Sundquist, Eric J., King’s Dream (New Haven & London: Yale U. Press, 2009) (“For those on the political Left, King’s dream became associated less with colorblind “equal opportunity,” what was once the core value of democratic liberalism, than with race-based (and sometimes class-based) programs designed to achieve diversity, usually defined as proportionately equal outcomes, the new core vale of democratic liberalism.” Id. at 4. “By the same token, those on the Right have routinely cited the Dream speech–specifically, King’s hope that “my four little children will one day live in a nation where they will not be judged by the color of their skin but by the content of their character”–in support of an ideal of colorblind justice, and conservatives, no less than liberals, have presumed to know where King would stand on hot-button issues such as affirmative action, reparations for slavery, and school vouchers.” Id. at 5.).
Tough, Paul, Whatever It Takes: Geoffrey Canada’s Quest to Change Harlem and America (Boston & New York: Houghton Mifflin, 2008).

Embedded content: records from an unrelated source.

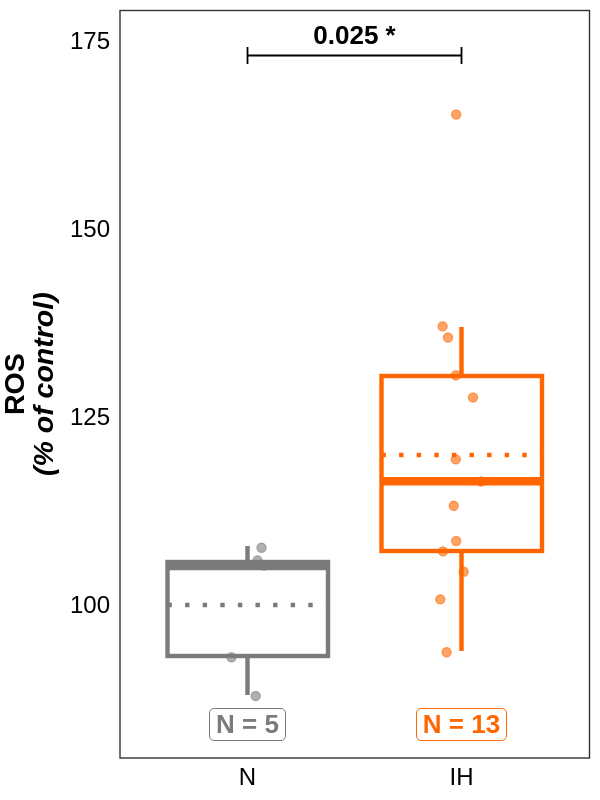
<!DOCTYPE html>
<html lang="en">
<head>
<meta charset="utf-8">
<title>ROS (% of control)</title>
<style>
:root {
  --paper: #ffffff;
  --ink: #000000;
  --frame: #333333;
  --control: #7b7b7b;
  --hypoxia: #ff6600;
}
* { box-sizing: border-box; margin: 0; }
html, body { overflow: hidden; background: var(--paper); }
.chart {
  position: relative;
  width: 600px;
  height: 800px;
  display: grid;
  grid-template-columns: 66px 54px 480px;
  grid-template-rows: 758px 42px;
  overflow: hidden;
  background: var(--paper);
  color: var(--ink);
  font-family: "Liberation Sans", Arial, sans-serif;
  white-space: nowrap;
}
.plot { position: absolute; inset: 0; }
.axis-title {
  height: 768px;
  padding-left: 0;
  writing-mode: vertical-rl;
  transform: rotate(180deg);
  text-align: center;
  font-size: 28.5px;
  font-weight: 700;
  line-height: 29px;
}
.axis-title span { display: block; }
.axis-title em { display: block; }
.y-axis {
  display: flex;
  flex-direction: column;
  gap: 158px;
  padding: 26px 10px 0 0;
  text-align: right;
  font-size: 24px;
  line-height: 30px;
}
.y-axis span { display: flex; justify-content: flex-end; }
.x-axis {
  grid-column: 3;
  grid-row: 2;
  display: grid;
  grid-template-columns: 214px 214px;
  padding: 4px 0 0 20.5px;
  text-align: center;
  font-size: 24px;
  line-height: 30px;
}
.panel {
  grid-column: 3;
  grid-row: 1;
  position: relative;
  display: flex;
  flex-direction: column;
  justify-content: space-between;
  padding: 20px 31.5px 17px 20.5px;
}
.p-value {
  text-align: center;
  font-size: 26px;
  font-weight: 700;
  line-height: 30px;
}
.samples {
  display: grid;
  grid-template-columns: 214px 214px;
  justify-items: center;
}
.sample {
  height: 33px;
  padding: 0 6px;
  border: 1.3px solid;
  border-radius: 5px;
  font-size: 26px;
  font-weight: 700;
  line-height: 31px;
}
.sample.control { color: var(--control); }
.sample.hypoxia { color: var(--hypoxia); }
.frame { fill: none; stroke: var(--frame); stroke-width: 1.4; }
.bracket { fill: none; stroke: var(--ink); stroke-width: 1.8; }
.group { fill: none; stroke-width: 4.4; }
.group.control { stroke: var(--control); }
.group.hypoxia { stroke: var(--hypoxia); }
.median { stroke-width: 8.6; }
.mean { stroke-dasharray: 4.4 13.2; }
.points { fill-opacity: .6; stroke-opacity: .6; stroke-width: 1.2; }
.points.control { fill: var(--control); stroke: var(--control); }
.points.hypoxia { fill: var(--hypoxia); stroke: var(--hypoxia); }
</style>
</head>
<body>
<main class="chart">
  <svg class="plot" width="600" height="800" viewBox="0 0 600 800" role="img" aria-label="Box plot of ROS for groups N and IH">
    <defs><circle id="point" r="4.6"/></defs>
    <rect class="frame" x="120" y="10.5" width="469.5" height="747.5"/>
    <path class="bracket" d="M247.5 47v17M247.5 55.5h214M461.5 47v17"/>

    <g class="group control">
      <path d="M247.5 546v16M247.5 656v39"/>
      <rect x="167.5" y="562" width="160.5" height="94"/>
      <line class="median" x1="167.5" y1="566" x2="328" y2="566"/>
      <line class="mean" x1="167.5" y1="605" x2="328" y2="605"/>
    </g>
    <g class="points control">
      <use href="#point" x="261.5" y="547.7"/>
      <use href="#point" x="257.5" y="560.5"/>
      <use href="#point" x="264" y="565.5"/>
      <use href="#point" x="231.5" y="657.3"/>
      <use href="#point" x="255.7" y="696"/>
    </g>

    <g class="group hypoxia">
      <path d="M461.5 327v49M461.5 551v100"/>
      <rect x="381.5" y="376" width="160.5" height="175"/>
      <line class="median" x1="381.5" y1="481.3" x2="542" y2="481.3"/>
      <line class="mean" x1="381.5" y1="455" x2="542" y2="455"/>
    </g>
    <g class="points hypoxia">
      <use href="#point" x="456.2" y="114.5"/>
      <use href="#point" x="442.6" y="326.4"/>
      <use href="#point" x="448" y="337.5"/>
      <use href="#point" x="455.8" y="375.3"/>
      <use href="#point" x="473" y="397.5"/>
      <use href="#point" x="455.8" y="459.4"/>
      <use href="#point" x="481" y="481.5"/>
      <use href="#point" x="453.7" y="505.7"/>
      <use href="#point" x="456.2" y="541"/>
      <use href="#point" x="443" y="551.4"/>
      <use href="#point" x="463.7" y="571.7"/>
      <use href="#point" x="440.3" y="599.4"/>
      <use href="#point" x="446.6" y="652.2"/>
    </g>
  </svg>

  <h1 class="axis-title"><span>ROS</span><em>(% of control)</em></h1>

  <div class="y-axis">
    <span>175</span>
    <span>150</span>
    <span>125</span>
    <span>100</span>
  </div>

  <section class="panel">
    <p class="p-value">0.025 *</p>
    <div class="samples">
      <span class="sample control">N = 5</span>
      <span class="sample hypoxia">N = 13</span>
    </div>
  </section>

  <div class="x-axis">
    <span>N</span>
    <span>IH</span>
  </div>
</main>
</body>
</html>
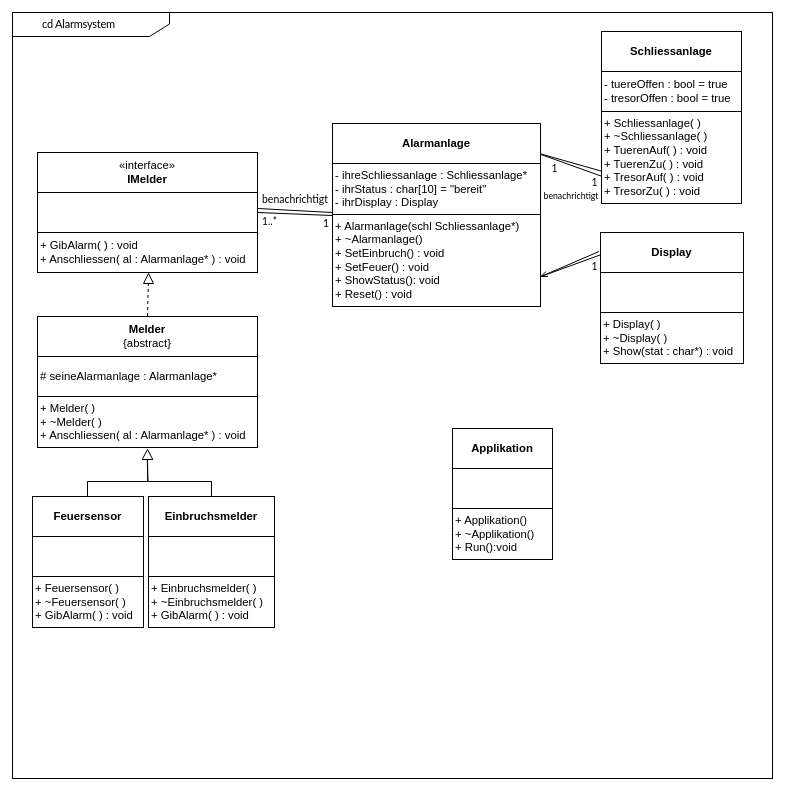
<!DOCTYPE html>
<html lang="de">
<head>
<meta charset="utf-8">
<title>Klassendiagramm Alarmsystem</title>
<style>
:root { --ink: #000; --paper: #fff; }
* { box-sizing: border-box; margin: 0; padding: 0; }
html, body { width: 785px; height: 791px; overflow: hidden; background: var(--paper); }
.diagram { position: relative; width: 785px; height: 791px; color: var(--ink); font: 11.33px/13.6px "Liberation Sans", sans-serif; }
.frame { position: absolute; left: 12px; top: 12px; width: 761px; height: 767px; border: 1px solid var(--ink); }
.frame-title { position: absolute; left: 42px; top: 17px; font: 11px/14px Lato, sans-serif; letter-spacing: -0.23px; white-space: nowrap; }
.class { position: absolute; border: 1px solid var(--ink); border-top: 0; background: var(--paper); white-space: nowrap; }
.class > * { display: flex; flex-direction: column; justify-content: center; height: 40px; border-top: 1px solid var(--ink); }
.class > header { align-items: center; padding-right: 1px; }
.class h2 { font: inherit; font-weight: bold; }
.class ul { list-style: none; padding-left: 2px; }
.class .rows-3 { height: 51px; padding-top: 0.8px; }
.class .rows-6 { height: 92px; }
.i-melder { left: 37px; top: 152px; width: 221px; }
.melder { left: 37px; top: 316px; width: 221px; }
.feuersensor { left: 32px; top: 496px; width: 112px; }
.einbruchsmelder { left: 148px; top: 496px; width: 127px; }
.alarmanlage { left: 332px; top: 123px; width: 209px; }
.schliessanlage { left: 601px; top: 31px; width: 141px; }
.display { left: 600px; top: 232px; width: 144px; }
.applikation { left: 452px; top: 428px; width: 101px; }
.connectors { position: absolute; left: 0; top: 0; }
.connectors .line { fill: none; stroke: var(--ink); }
.connectors .head { fill: var(--paper); stroke: var(--ink); }
.connectors text { font: 11px Lato, sans-serif; fill: var(--ink); }
.connectors .narrow { font-size: 9.5px; }
</style>
</head>
<body>
<main class="diagram">
  <div class="frame"></div>
  <h1 class="frame-title">cd Alarmsystem</h1>

  <section class="class i-melder">
    <header><span>«interface»</span><h2>IMelder</h2></header>
    <ul></ul>
    <ul><li>+ GibAlarm( ) : void</li><li>+ Anschliessen( al : Alarmanlage* ) : void</li></ul>
  </section>

  <section class="class melder">
    <header><h2>Melder</h2><span>{abstract}</span></header>
    <ul><li># seineAlarmanlage : Alarmanlage*</li></ul>
    <ul class="rows-3"><li>+ Melder( )</li><li>+ ~Melder( )</li><li>+ Anschliessen( al : Alarmanlage* ) : void</li></ul>
  </section>

  <section class="class feuersensor">
    <header><h2>Feuersensor</h2></header>
    <ul></ul>
    <ul class="rows-3"><li>+ Feuersensor( )</li><li>+ ~Feuersensor( )</li><li>+ GibAlarm( ) : void</li></ul>
  </section>

  <section class="class einbruchsmelder">
    <header><h2>Einbruchsmelder</h2></header>
    <ul></ul>
    <ul class="rows-3"><li>+ Einbruchsmelder( )</li><li>+ ~Einbruchsmelder( )</li><li>+ GibAlarm( ) : void</li></ul>
  </section>

  <section class="class alarmanlage">
    <header><h2>Alarmanlage</h2></header>
    <ul class="rows-3"><li>- ihreSchliessanlage : Schliessanlage*</li><li>- ihrStatus : char[10] = "bereit"</li><li>- ihrDisplay : Display</li></ul>
    <ul class="rows-6"><li>+ Alarmanlage(schl Schliessanlage*)</li><li>+ ~Alarmanlage()</li><li>+ SetEinbruch() : void</li><li>+ SetFeuer() : void</li><li>+ ShowStatus(): void</li><li>+ Reset() : void</li></ul>
  </section>

  <section class="class schliessanlage">
    <header><h2>Schliessanlage</h2></header>
    <ul><li>- tuereOffen : bool = true</li><li>- tresorOffen : bool = true</li></ul>
    <ul class="rows-6"><li>+ Schliessanlage( )</li><li>+ ~Schliessanlage( )</li><li>+ TuerenAuf( ) : void</li><li>+ TuerenZu( ) : void</li><li>+ TresorAuf( ) : void</li><li>+ TresorZu( ) : void</li></ul>
  </section>

  <section class="class display">
    <header><h2>Display</h2></header>
    <ul></ul>
    <ul class="rows-3"><li>+ Display( )</li><li>+ ~Display( )</li><li>+ Show(stat : char*) : void</li></ul>
  </section>

  <section class="class applikation">
    <header><h2>Applikation</h2></header>
    <ul></ul>
    <ul class="rows-3"><li>+ Applikation()</li><li>+ ~Applikation()</li><li>+ Run():void</li></ul>
  </section>

  <svg class="connectors" width="785" height="791" viewBox="0 0 785 791">
    <path class="line" d="M12.5 36.5H149.5L169.5 24V12.5"/>
    <g class="realization">
      <path class="line" stroke-dasharray="3 3" d="M147.5 316L148.3 284"/>
      <polygon class="head" points="148.5,273.5 153.5,283.5 143.5,283.5"/>
    </g>
    <g class="generalization">
      <path class="line" d="M87.5 496V481.5H147.8L147.3 460M211.5 496V481.5H147.8L147.5 460"/>
      <polygon class="head" points="147.5,449.5 152.8,459.5 142.2,459.5"/>
    </g>
    <g class="melder-alarmanlage">
      <path class="line" d="M258 208.5L332 212.5M258 212.5L332 215.5"/>
      <text x="262" y="203" textLength="66" lengthAdjust="spacingAndGlyphs">benachrichtigt</text>
      <text x="262" y="225" textLength="15" lengthAdjust="spacingAndGlyphs">1..*</text>
      <text x="323" y="227" textLength="6" lengthAdjust="spacingAndGlyphs">1</text>
    </g>
    <g class="alarmanlage-schliessanlage">
      <path class="line" d="M541 154L601 171M541 154.5L601 176"/>
      <text x="551.5" y="172" textLength="6" lengthAdjust="spacingAndGlyphs">1</text>
      <text x="591.5" y="186" textLength="6" lengthAdjust="spacingAndGlyphs">1</text>
      <text class="narrow" x="543.5" y="199" textLength="55" lengthAdjust="spacingAndGlyphs">benachrichtigt</text>
    </g>
    <g class="display-alarmanlage">
      <path class="line" d="M599 251.5L541 276.5L600 255M546 271.5L541 276.5H548"/>
      <text x="591.5" y="270" textLength="6" lengthAdjust="spacingAndGlyphs">1</text>
    </g>
  </svg>
</main>
</body>
</html>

Villa, Dana, Public Freedom (Princeton & Oxford: Princeton U. Press, 2008) ("Popular ignorance, apathy, and distraction present huge impediments to recovering what is left of out diminishing democracy. It is sobering to realize that these are hardly the only, or indeed the largest, obstacles to that project." Id. at 22. "What can 'the public' and political institutions be in a world so dramatically constrained by the imperatives of the global marketplace and the ubiquity of bureaucratic hierarchy and bureaucratic process?" Id. at 25. "The deepest reserves of civic docility are found in the human, all-too-human tendency to submit to the gravitational pull of custom and convention--to what is, in effect, a decidedly social and 'participatory' form of authority." "It is misleading, then to say that docile subjects are 'manufactured' or produced. More often than not, they are self-willed and, to a degree, self-created. We are docile because we want, if not to be like everyone else, then to be admired for the things everyone else wants and admires. We desire the socialization of our desires, even or especially when those desires invest themselves in the project of self-development. In this way, 'self-fashioning' has become one of the most superficial of all herd animal behaviors. The ancient 'arts of the self'... return to be marketed as so many techniques for individual fulfillment. This is the predictable result of a modern form of life that is less 'disciplined' than it is, put simply, shallow. It is shallow not because it lacks self-concern or self-care, but because it lack the depth that only a viable public realm can give it." Id. at 300-301.).
Whitaker, Robert, On the Laps of Gods: The Red Summer of 1919 and the Struggle for Justice that Remade a Nation (New York: Crown Publishers, 2008) (race, racism, equal protection, substantive due process, habeas corpus, and the underside of American history).
Wilson, William Julius, More Than Just Race: Being Black and Poor in the Inner City (New York: Norton, 2009) (“Policy makers committed to seriously addressing the problems of race and poverty face two serious challenges: How to create legislation that is designed to confront structural and cultural forces that create and reinforce racial inequality; and how to get sufficient support from the American people to support such legislation.” Id. at 154.)